Document images with source code
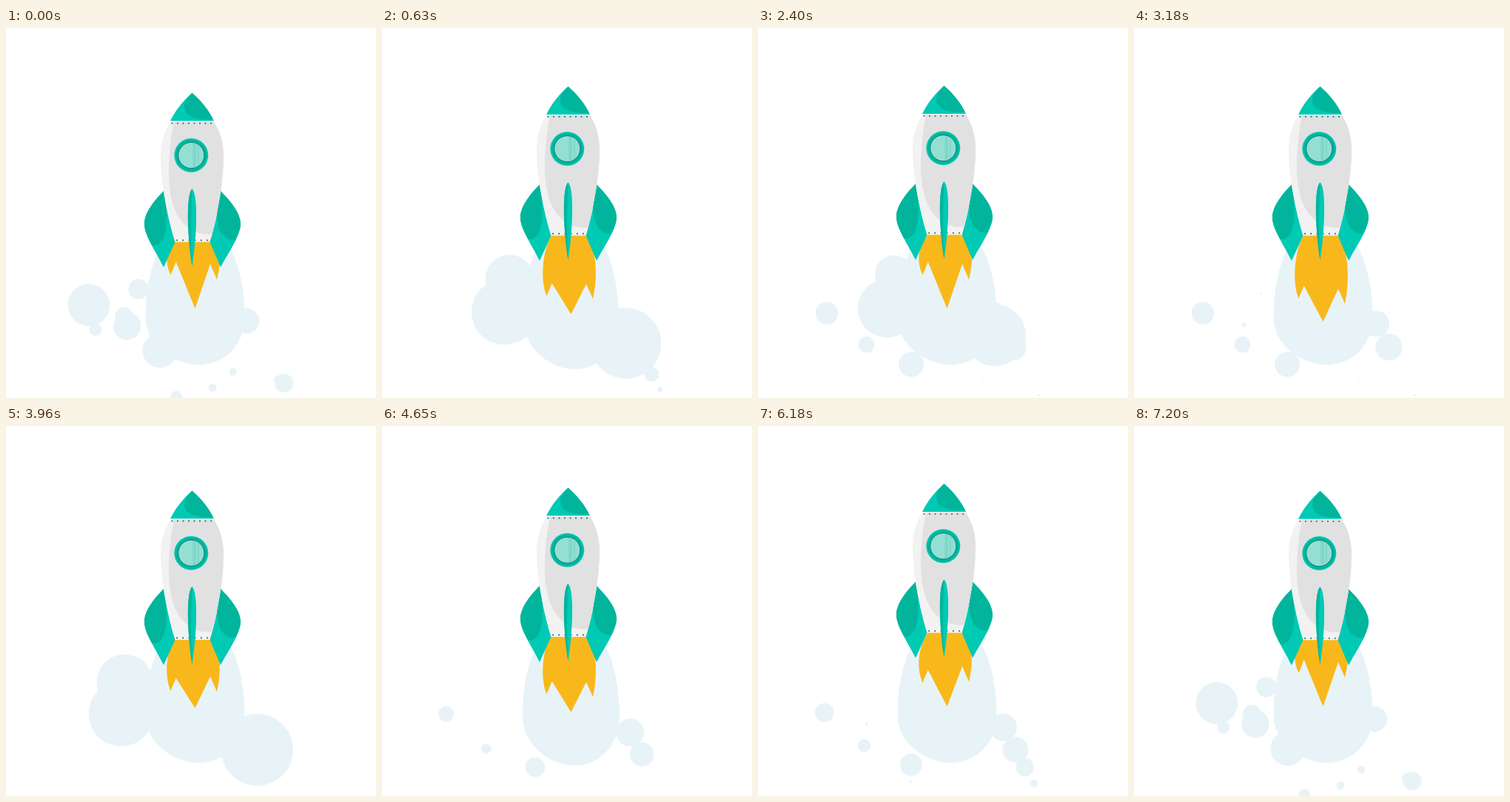
These frames come from a looping animation (500 px wide and 500 px high, 7.23 s). An HTML page:

```html
<!DOCTYPE html>
<html lang="en">
<head>
<meta charset="utf-8">
<title>Rocket</title>
<style>
html, body { margin: 0; width: 100%; height: 100%; overflow: hidden; background: #fff; }
svg { display: block; width: 100vw; height: 100vh; }
.smoke { fill: #e8f3f8; }
.light { fill: #00c9b4; }
.dark { fill: #00b59c; }
</style>
</head>
<body>
<svg viewBox="0 0 500 500">
  <path id="plume" class="smoke"/>
  <path id="puffs" class="smoke"/>
  <path id="flame" fill="#f8b81b"/>
  <g id="rocket">
    <path class="light" d="M213 210.500C204 220 187 238 187 255C187 271 203 293 213 313.500L228.500 279.500C222 258 217 236 213 210.500Z"/>
    <path class="dark" d="M213 210.500C204 220 187 238 187 255C187 265 192 274 197.500 284.500C213 286 219 265 216 229Z"/>
    <path class="light" d="M290 210.500C299 220 317 238 317 255C317 271 301 293 290 313.500L275.500 279.500C282 258 287 236 290 210.500Z"/>
    <path class="dark" d="M290 210.500C299 220 317 238 317 255C317 262 313 270 309.500 277C293 277 284 262 285.500 236Z"/>
    <path fill="#f2f2f2" d="M223 116H281C289 130 294 144 294 164C294 203 284 247 275.500 279.500H228.500C219 247 209 203 209 164C209 144 214 130 223 116Z"/>
    <path fill="#e1e1e1" d="M227 117H281C289 130 294 144 294 164C294 200 286 238 278.500 269C252 271 220 254 220 186C220 160 223 137 227 117Z"/>
    <path class="light" d="M251.500 78C263 88 274 101 281 116H222C229 101 240 88 251.500 78Z"/>
    <path class="dark" d="M251.500 78C263 88 274 101 280 114C258 115 241 110 241 96C241 91 243 86 251.500 78Z"/>
    <path stroke="#f8f8f8" d="M222.500 116.500H280.500"/>
    <g id="rivets" fill="#267f7a"></g>
    <circle class="light" cx="250.300" cy="162.300" r="23"/>
    <circle class="dark" cx="250.300" cy="162.300" r="21.500"/>
    <circle cx="250.300" cy="162.300" r="17.600" fill="#93dfd3" stroke="#0b7d70"/>
    <path fill="#80d6c9" d="M252.500 146H257V178.500H252.500ZM259 148H261V176H259Z"/>
    <path class="light" d="M251.500 207.500C259 214 259 264 251.500 312.500C244 264 244 214 251.500 207.500Z"/>
    <path class="dark" d="M251.500 207.500C244 214 244 264 251.500 312.500C249 270 250 235 251.500 207.500Z"/>
  </g>
</svg>
<script>
const LOOP = 7230, CYCLE = 7200, STEP = 30;
const get = id => document.getElementById(id);
const ease = u => (1 - Math.cos(Math.PI * Math.min(1, Math.max(0, u)))) / 2;
const circle = (x, y, r) => `M${x - r} ${y}a${r} ${r} 0 1 1 ${2 * r} 0a${r} ${r} 0 1 1 ${-2 * r} 0Z`;

// Every burst sends one puff down each route, after that route's delay.
const bursts = [300, 1370, 2150, 3540, 4770, 5110, 6370];
const route = (delay, life, from, to, size) => ({ delay, life, from, to, size });
const routes = [
  // left
  route(20, 1450, [218, 313], [68, 400], 40),
  route(0, 1050, [206, 362], [112, 412], 45),
  route(500, 860, [200, 350], [130, 452], 19),
  route(530, 650, [183, 363], [144, 406], 13.5),
  route(400, 720, [205, 332], [170, 360], 22),
  // below
  route(330, 1250, [210, 378], [206, 486], 24),
  route(530, 700, [228, 470], [232, 520], 8.5),
  route(330, 850, [302, 430], [271, 506], 8.5),
  route(330, 850, [318, 410], [303, 484], 8),
  // right
  route(0, 1100, [288, 378], [388, 494], 49),
  ...[30, 550, 730].map(delay => route(delay, 1150, [295, 340], [384, 504], 19)),
  route(400, 450, [298, 318], [326, 364], 9)
];

// A puff slows down on its way, swells early and then shrinks to nothing.
function puff({ life, from, to, size }, age) {
  const u = age / life, p = 1 - (1 - u) ** 1.5;
  const [x, y] = from.map((v, k) => v + (to[k] - v) * p);
  return circle(x, y, size * Math.sin(Math.PI * u ** .66) ** 2);
}

function puffPath(t) {
  let d = '';
  for (const r of routes) {
    for (const burst of bursts) {
      const age = (t - burst - r.delay + 2 * CYCLE) % CYCLE;
      if (age < r.life) d += puff(r, age);
    }
  }
  return d;
}

// The plume grows long and narrow around two moments.
function plumePath(t) {
  const s = ease(1 - Math.abs(t - 1230) / 840) + ease(1 - Math.abs(t - 5310) / 840);
  const x = 255.5 - s, w = 67 - 13 * s, neck = 52 - 12 * s, mid = 390 + 15 * s, end = 455 + 33 * s;
  return `M${x} 265C${x + neck} 265 ${x + w} 340 ${x + w} ${mid}C${x + w} ${mid + 38} ${x + 40} ${end} ${x + 5} ${end}` +
    `C${x - 30} ${end} ${x - w} ${mid + 38} ${x - w} ${mid}C${x - w} 340 ${x - neck} 265 ${x} 265Z`;
}

// All tongues flicker together, the middle one in the sharpest bursts.
function flamePath(t) {
  const b = Math.sin(Math.PI * t / 480) ** 2, soft = Math.sqrt(b);
  const left = 334 + 34 * soft, right = 340 + 38 * b;
  return `M229 276V280C219 296 212 ${left - 25} 222.500 ${left}L229.700 ${316 + 35 * soft}` +
    `L255.500 ${379 + 34 * b ** 4}L276 ${319 + 39 * b}L285 ${right}C291 ${right - 25} 292 300 275 280V276Z`;
}

// Rise, hover, sink, rest; the last rest lasts until the loop ends.
function rocketDrop(t) {
  const bob = 980, depth = 9.8;
  if (t >= 7 * bob) return depth;
  const p = t % bob;
  return depth * (1 - ease(p / 300) + ease((p - 570) / 300));
}

const rivetRow = (x, y, gap, count) =>
  `<path d="${Array.from({ length: count }, (_, i) => circle(x + i * gap, y, 1.1)).join('')}"/>`;
get('rivets').innerHTML = rivetRow(224.5, 119, 7.5, 8) + rivetRow(231, 277, 8.2, 6);

const start = performance.now();
function draw(now) {
  const t = Math.floor(Math.max(0, now - start) % LOOP / STEP) * STEP;
  get('puffs').setAttribute('d', puffPath(t));
  get('plume').setAttribute('d', plumePath(t));
  get('flame').setAttribute('d', flamePath(t));
  get('rocket').setAttribute('transform', `translate(0 ${rocketDrop(t)})`);
  requestAnimationFrame(draw);
}
draw(start);
</script>
</body>
</html>
```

### What to work on
Return the records above exactly, without the pictures.

### Solution
These frames come from a looping animation (500 px wide and 500 px high, 7.23 s). An HTML page:

```html
<!DOCTYPE html>
<html lang="en">
<head>
<meta charset="utf-8">
<title>Rocket</title>
<style>
html, body { margin: 0; width: 100%; height: 100%; overflow: hidden; background: #fff; }
svg { display: block; width: 100vw; height: 100vh; }
.smoke { fill: #e8f3f8; }
.light { fill: #00c9b4; }
.dark { fill: #00b59c; }
</style>
</head>
<body>
<svg viewBox="0 0 500 500">
  <path id="plume" class="smoke"/>
  <path id="puffs" class="smoke"/>
  <path id="flame" fill="#f8b81b"/>
  <g id="rocket">
    <path class="light" d="M213 210.500C204 220 187 238 187 255C187 271 203 293 213 313.500L228.500 279.500C222 258 217 236 213 210.500Z"/>
    <path class="dark" d="M213 210.500C204 220 187 238 187 255C187 265 192 274 197.500 284.500C213 286 219 265 216 229Z"/>
    <path class="light" d="M290 210.500C299 220 317 238 317 255C317 271 301 293 290 313.500L275.500 279.500C282 258 287 236 290 210.500Z"/>
    <path class="dark" d="M290 210.500C299 220 317 238 317 255C317 262 313 270 309.500 277C293 277 284 262 285.500 236Z"/>
    <path fill="#f2f2f2" d="M223 116H281C289 130 294 144 294 164C294 203 284 247 275.500 279.500H228.500C219 247 209 203 209 164C209 144 214 130 223 116Z"/>
    <path fill="#e1e1e1" d="M227 117H281C289 130 294 144 294 164C294 200 286 238 278.500 269C252 271 220 254 220 186C220 160 223 137 227 117Z"/>
    <path class="light" d="M251.500 78C263 88 274 101 281 116H222C229 101 240 88 251.500 78Z"/>
    <path class="dark" d="M251.500 78C263 88 274 101 280 114C258 115 241 110 241 96C241 91 243 86 251.500 78Z"/>
    <path stroke="#f8f8f8" d="M222.500 116.500H280.500"/>
    <g id="rivets" fill="#267f7a"></g>
    <circle class="light" cx="250.300" cy="162.300" r="23"/>
    <circle class="dark" cx="250.300" cy="162.300" r="21.500"/>
    <circle cx="250.300" cy="162.300" r="17.600" fill="#93dfd3" stroke="#0b7d70"/>
    <path fill="#80d6c9" d="M252.500 146H257V178.500H252.500ZM259 148H261V176H259Z"/>
    <path class="light" d="M251.500 207.500C259 214 259 264 251.500 312.500C244 264 244 214 251.500 207.500Z"/>
    <path class="dark" d="M251.500 207.500C244 214 244 264 251.500 312.500C249 270 250 235 251.500 207.500Z"/>
  </g>
</svg>
<script>
const LOOP = 7230, CYCLE = 7200, STEP = 30;
const get = id => document.getElementById(id);
const ease = u => (1 - Math.cos(Math.PI * Math.min(1, Math.max(0, u)))) / 2;
const circle = (x, y, r) => `M${x - r} ${y}a${r} ${r} 0 1 1 ${2 * r} 0a${r} ${r} 0 1 1 ${-2 * r} 0Z`;

// Every burst sends one puff down each route, after that route's delay.
const bursts = [300, 1370, 2150, 3540, 4770, 5110, 6370];
const route = (delay, life, from, to, size) => ({ delay, life, from, to, size });
const routes = [
  // left
  route(20, 1450, [218, 313], [68, 400], 40),
  route(0, 1050, [206, 362], [112, 412], 45),
  route(500, 860, [200, 350], [130, 452], 19),
  route(530, 650, [183, 363], [144, 406], 13.5),
  route(400, 720, [205, 332], [170, 360], 22),
  // below
  route(330, 1250, [210, 378], [206, 486], 24),
  route(530, 700, [228, 470], [232, 520], 8.5),
  route(330, 850, [302, 430], [271, 506], 8.5),
  route(330, 850, [318, 410], [303, 484], 8),
  // right
  route(0, 1100, [288, 378], [388, 494], 49),
  ...[30, 550, 730].map(delay => route(delay, 1150, [295, 340], [384, 504], 19)),
  route(400, 450, [298, 318], [326, 364], 9)
];

// A puff slows down on its way, swells early and then shrinks to nothing.
function puff({ life, from, to, size }, age) {
  const u = age / life, p = 1 - (1 - u) ** 1.5;
  const [x, y] = from.map((v, k) => v + (to[k] - v) * p);
  return circle(x, y, size * Math.sin(Math.PI * u ** .66) ** 2);
}

function puffPath(t) {
  let d = '';
  for (const r of routes) {
    for (const burst of bursts) {
      const age = (t - burst - r.delay + 2 * CYCLE) % CYCLE;
      if (age < r.life) d += puff(r, age);
    }
  }
  return d;
}

// The plume grows long and narrow around two moments.
function plumePath(t) {
  const s = ease(1 - Math.abs(t - 1230) / 840) + ease(1 - Math.abs(t - 5310) / 840);
  const x = 255.5 - s, w = 67 - 13 * s, neck = 52 - 12 * s, mid = 390 + 15 * s, end = 455 + 33 * s;
  return `M${x} 265C${x + neck} 265 ${x + w} 340 ${x + w} ${mid}C${x + w} ${mid + 38} ${x + 40} ${end} ${x + 5} ${end}` +
    `C${x - 30} ${end} ${x - w} ${mid + 38} ${x - w} ${mid}C${x - w} 340 ${x - neck} 265 ${x} 265Z`;
}

// All tongues flicker together, the middle one in the sharpest bursts.
function flamePath(t) {
  const b = Math.sin(Math.PI * t / 480) ** 2, soft = Math.sqrt(b);
  const left = 334 + 34 * soft, right = 340 + 38 * b;
  return `M229 276V280C219 296 212 ${left - 25} 222.500 ${left}L229.700 ${316 + 35 * soft}` +
    `L255.500 ${379 + 34 * b ** 4}L276 ${319 + 39 * b}L285 ${right}C291 ${right - 25} 292 300 275 280V276Z`;
}

// Rise, hover, sink, rest; the last rest lasts until the loop ends.
function rocketDrop(t) {
  const bob = 980, depth = 9.8;
  if (t >= 7 * bob) return depth;
  const p = t % bob;
  return depth * (1 - ease(p / 300) + ease((p - 570) / 300));
}

const rivetRow = (x, y, gap, count) =>
  `<path d="${Array.from({ length: count }, (_, i) => circle(x + i * gap, y, 1.1)).join('')}"/>`;
get('rivets').innerHTML = rivetRow(224.5, 119, 7.5, 8) + rivetRow(231, 277, 8.2, 6);

const start = performance.now();
function draw(now) {
  const t = Math.floor(Math.max(0, now - start) % LOOP / STEP) * STEP;
  get('puffs').setAttribute('d', puffPath(t));
  get('plume').setAttribute('d', plumePath(t));
  get('flame').setAttribute('d', flamePath(t));
  get('rocket').setAttribute('transform', `translate(0 ${rocketDrop(t)})`);
  requestAnimationFrame(draw);
}
draw(start);
</script>
</body>
</html>
```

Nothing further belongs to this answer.